_WHAT TO WORK ON_. Read the lines below. Copy out any that hold the string "HIGHLIGHT".

*** DATA RECORDS ***

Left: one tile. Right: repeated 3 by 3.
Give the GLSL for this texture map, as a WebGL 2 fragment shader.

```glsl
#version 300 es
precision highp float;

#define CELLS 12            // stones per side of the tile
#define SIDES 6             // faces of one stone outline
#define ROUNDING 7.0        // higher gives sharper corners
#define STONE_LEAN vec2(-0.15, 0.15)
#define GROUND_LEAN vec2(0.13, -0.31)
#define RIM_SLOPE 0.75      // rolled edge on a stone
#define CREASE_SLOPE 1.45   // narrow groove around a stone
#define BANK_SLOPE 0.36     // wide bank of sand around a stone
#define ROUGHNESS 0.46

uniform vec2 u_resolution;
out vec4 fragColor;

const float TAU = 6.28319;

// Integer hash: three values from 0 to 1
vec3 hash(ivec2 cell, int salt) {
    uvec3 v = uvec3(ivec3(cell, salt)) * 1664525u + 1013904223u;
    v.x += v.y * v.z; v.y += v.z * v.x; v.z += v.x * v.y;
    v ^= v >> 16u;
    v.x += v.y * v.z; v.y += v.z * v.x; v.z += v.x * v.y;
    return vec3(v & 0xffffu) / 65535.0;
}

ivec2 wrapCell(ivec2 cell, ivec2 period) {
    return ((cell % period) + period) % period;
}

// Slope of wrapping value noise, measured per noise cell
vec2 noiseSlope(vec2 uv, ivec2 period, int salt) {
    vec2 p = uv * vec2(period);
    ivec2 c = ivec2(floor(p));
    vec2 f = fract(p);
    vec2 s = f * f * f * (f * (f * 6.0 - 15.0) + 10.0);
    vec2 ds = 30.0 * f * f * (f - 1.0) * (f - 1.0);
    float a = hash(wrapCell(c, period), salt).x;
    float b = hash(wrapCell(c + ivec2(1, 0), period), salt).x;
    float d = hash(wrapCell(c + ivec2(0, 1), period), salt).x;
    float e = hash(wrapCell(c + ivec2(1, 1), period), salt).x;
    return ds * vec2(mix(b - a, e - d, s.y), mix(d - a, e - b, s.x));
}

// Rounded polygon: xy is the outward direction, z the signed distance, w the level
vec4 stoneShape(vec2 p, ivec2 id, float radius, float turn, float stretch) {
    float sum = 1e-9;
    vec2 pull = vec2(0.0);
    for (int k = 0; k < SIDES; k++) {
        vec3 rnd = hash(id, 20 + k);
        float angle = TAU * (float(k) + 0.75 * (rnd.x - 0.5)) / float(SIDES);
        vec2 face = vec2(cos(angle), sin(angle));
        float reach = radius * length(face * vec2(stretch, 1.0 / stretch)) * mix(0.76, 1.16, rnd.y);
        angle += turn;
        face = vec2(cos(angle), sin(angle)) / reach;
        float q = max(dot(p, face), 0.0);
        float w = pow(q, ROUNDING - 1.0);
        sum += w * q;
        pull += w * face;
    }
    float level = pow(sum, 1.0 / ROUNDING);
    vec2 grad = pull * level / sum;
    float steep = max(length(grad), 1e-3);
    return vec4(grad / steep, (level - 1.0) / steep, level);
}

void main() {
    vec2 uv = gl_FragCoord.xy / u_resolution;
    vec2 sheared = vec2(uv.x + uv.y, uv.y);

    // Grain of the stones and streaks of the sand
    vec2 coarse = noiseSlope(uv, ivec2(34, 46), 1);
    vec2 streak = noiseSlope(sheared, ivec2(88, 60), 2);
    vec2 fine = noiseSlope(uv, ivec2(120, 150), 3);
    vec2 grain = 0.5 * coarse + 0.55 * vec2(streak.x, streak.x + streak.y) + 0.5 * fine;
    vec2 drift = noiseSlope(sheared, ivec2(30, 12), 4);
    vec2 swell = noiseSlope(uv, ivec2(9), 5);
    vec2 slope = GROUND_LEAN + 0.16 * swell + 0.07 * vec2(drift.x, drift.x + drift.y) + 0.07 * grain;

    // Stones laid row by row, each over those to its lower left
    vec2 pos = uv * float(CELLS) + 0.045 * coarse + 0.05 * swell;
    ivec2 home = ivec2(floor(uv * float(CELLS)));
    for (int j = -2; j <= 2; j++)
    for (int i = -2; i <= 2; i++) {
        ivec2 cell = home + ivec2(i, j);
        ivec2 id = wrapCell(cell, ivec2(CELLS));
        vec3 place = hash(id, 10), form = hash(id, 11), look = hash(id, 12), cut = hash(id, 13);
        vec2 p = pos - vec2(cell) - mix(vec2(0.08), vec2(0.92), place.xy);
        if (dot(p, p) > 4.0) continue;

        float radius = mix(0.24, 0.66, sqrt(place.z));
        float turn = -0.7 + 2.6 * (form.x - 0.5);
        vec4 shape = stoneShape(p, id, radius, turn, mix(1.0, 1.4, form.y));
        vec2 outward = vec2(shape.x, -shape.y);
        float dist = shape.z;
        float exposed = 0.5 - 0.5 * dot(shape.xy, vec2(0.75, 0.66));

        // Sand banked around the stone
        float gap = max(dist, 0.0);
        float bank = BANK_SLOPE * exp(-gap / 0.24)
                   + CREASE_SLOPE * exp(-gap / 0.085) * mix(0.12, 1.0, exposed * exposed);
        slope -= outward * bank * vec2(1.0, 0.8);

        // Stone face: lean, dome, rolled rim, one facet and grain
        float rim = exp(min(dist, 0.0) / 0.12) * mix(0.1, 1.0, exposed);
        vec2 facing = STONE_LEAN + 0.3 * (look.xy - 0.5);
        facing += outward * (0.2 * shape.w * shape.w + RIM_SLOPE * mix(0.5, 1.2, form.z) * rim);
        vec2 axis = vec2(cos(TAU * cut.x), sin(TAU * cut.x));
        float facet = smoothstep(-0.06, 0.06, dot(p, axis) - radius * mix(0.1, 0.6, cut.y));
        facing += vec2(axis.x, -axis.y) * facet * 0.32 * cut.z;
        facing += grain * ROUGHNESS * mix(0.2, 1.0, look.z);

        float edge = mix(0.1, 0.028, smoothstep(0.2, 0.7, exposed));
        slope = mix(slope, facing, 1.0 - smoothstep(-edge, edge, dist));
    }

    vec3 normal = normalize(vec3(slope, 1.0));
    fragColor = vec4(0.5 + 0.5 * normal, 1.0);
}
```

***
*** DATA RECORDS ***

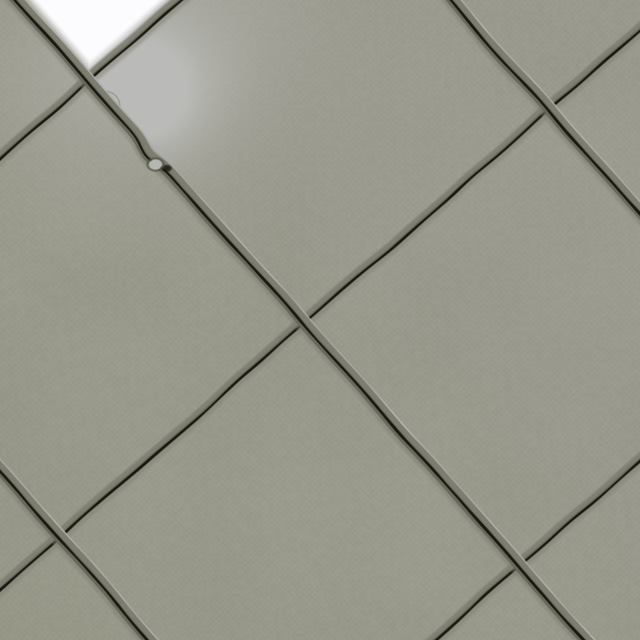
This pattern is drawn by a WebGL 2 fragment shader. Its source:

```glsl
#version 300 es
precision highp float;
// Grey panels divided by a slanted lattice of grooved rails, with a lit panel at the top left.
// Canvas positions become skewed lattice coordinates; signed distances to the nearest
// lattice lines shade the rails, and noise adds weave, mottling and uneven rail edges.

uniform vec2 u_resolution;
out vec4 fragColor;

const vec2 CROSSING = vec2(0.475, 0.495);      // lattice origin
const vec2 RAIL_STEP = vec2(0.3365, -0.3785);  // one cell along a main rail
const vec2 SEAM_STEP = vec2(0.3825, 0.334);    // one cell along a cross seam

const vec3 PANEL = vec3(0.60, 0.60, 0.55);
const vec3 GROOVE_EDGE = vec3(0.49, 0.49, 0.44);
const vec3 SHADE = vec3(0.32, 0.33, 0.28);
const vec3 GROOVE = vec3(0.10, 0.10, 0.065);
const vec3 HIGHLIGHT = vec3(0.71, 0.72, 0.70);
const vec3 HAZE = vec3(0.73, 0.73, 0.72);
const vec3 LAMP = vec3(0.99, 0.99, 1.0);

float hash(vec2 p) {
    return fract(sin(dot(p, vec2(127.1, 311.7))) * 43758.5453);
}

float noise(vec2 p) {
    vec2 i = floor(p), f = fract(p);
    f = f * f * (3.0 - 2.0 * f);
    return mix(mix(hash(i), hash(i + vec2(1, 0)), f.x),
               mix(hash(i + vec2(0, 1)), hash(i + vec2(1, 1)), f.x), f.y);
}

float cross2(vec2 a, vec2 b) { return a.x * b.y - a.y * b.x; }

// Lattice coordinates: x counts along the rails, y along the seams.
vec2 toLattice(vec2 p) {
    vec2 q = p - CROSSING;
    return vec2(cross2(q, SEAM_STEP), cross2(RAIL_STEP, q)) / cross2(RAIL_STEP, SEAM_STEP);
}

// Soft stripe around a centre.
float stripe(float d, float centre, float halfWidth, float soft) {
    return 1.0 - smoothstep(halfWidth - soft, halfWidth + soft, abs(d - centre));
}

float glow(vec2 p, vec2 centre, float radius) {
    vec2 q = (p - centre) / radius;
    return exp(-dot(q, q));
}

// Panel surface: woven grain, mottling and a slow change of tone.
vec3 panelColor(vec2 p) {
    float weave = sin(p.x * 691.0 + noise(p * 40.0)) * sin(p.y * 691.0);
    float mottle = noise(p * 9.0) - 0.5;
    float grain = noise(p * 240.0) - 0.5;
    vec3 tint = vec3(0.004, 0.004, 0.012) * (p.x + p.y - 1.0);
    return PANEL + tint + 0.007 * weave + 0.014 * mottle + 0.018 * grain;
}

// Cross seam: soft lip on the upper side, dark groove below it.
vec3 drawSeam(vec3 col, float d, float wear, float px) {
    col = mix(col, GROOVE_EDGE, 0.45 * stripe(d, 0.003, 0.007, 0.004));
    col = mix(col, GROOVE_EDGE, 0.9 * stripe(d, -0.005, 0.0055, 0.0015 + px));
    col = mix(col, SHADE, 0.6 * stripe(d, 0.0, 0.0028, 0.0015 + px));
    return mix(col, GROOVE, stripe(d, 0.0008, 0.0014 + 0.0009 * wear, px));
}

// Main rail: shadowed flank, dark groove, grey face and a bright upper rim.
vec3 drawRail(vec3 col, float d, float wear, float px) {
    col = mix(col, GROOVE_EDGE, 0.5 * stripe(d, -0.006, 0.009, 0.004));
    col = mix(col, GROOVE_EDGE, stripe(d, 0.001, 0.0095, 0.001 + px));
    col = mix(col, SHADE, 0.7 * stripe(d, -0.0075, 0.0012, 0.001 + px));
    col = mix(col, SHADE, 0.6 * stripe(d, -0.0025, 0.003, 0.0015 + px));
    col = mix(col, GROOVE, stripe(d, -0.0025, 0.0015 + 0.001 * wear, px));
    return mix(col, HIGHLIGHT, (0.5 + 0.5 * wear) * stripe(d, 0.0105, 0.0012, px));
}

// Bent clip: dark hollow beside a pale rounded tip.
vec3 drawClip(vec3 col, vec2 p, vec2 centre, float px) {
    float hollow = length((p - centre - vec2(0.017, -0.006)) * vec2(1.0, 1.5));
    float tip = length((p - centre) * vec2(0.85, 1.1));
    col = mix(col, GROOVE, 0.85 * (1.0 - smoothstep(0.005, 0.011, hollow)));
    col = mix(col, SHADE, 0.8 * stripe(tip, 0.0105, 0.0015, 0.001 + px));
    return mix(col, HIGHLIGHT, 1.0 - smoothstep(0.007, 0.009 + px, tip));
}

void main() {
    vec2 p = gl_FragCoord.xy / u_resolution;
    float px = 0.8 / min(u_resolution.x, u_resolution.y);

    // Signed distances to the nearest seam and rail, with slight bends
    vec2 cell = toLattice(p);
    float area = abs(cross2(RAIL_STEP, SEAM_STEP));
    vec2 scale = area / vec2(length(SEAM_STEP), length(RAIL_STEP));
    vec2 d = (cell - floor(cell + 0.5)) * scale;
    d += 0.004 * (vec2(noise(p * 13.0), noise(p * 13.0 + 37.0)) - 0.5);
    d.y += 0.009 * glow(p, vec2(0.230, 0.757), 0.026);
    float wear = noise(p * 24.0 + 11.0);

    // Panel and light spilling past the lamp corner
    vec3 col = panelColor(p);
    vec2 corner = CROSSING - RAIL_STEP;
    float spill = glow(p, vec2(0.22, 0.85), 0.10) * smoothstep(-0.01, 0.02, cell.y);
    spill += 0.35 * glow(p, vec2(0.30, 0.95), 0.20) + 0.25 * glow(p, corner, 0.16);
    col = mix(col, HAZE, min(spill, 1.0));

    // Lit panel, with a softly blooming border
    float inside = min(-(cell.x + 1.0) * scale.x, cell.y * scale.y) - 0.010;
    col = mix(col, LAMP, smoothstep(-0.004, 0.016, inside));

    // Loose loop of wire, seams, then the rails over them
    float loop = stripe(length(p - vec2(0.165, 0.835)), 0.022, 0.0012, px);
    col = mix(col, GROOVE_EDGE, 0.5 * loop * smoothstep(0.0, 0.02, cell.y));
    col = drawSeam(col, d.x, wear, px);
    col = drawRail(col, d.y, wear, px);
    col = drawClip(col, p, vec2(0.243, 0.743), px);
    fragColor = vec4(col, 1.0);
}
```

***

_TASK RESULT_.
const vec3 HIGHLIGHT = vec3(0.71, 0.72, 0.70);
    return mix(col, HIGHLIGHT, (0.5 + 0.5 * wear) * stripe(d, 0.0105, 0.0012, px));
    return mix(col, HIGHLIGHT, 1.0 - smoothstep(0.007, 0.009 + px, tip));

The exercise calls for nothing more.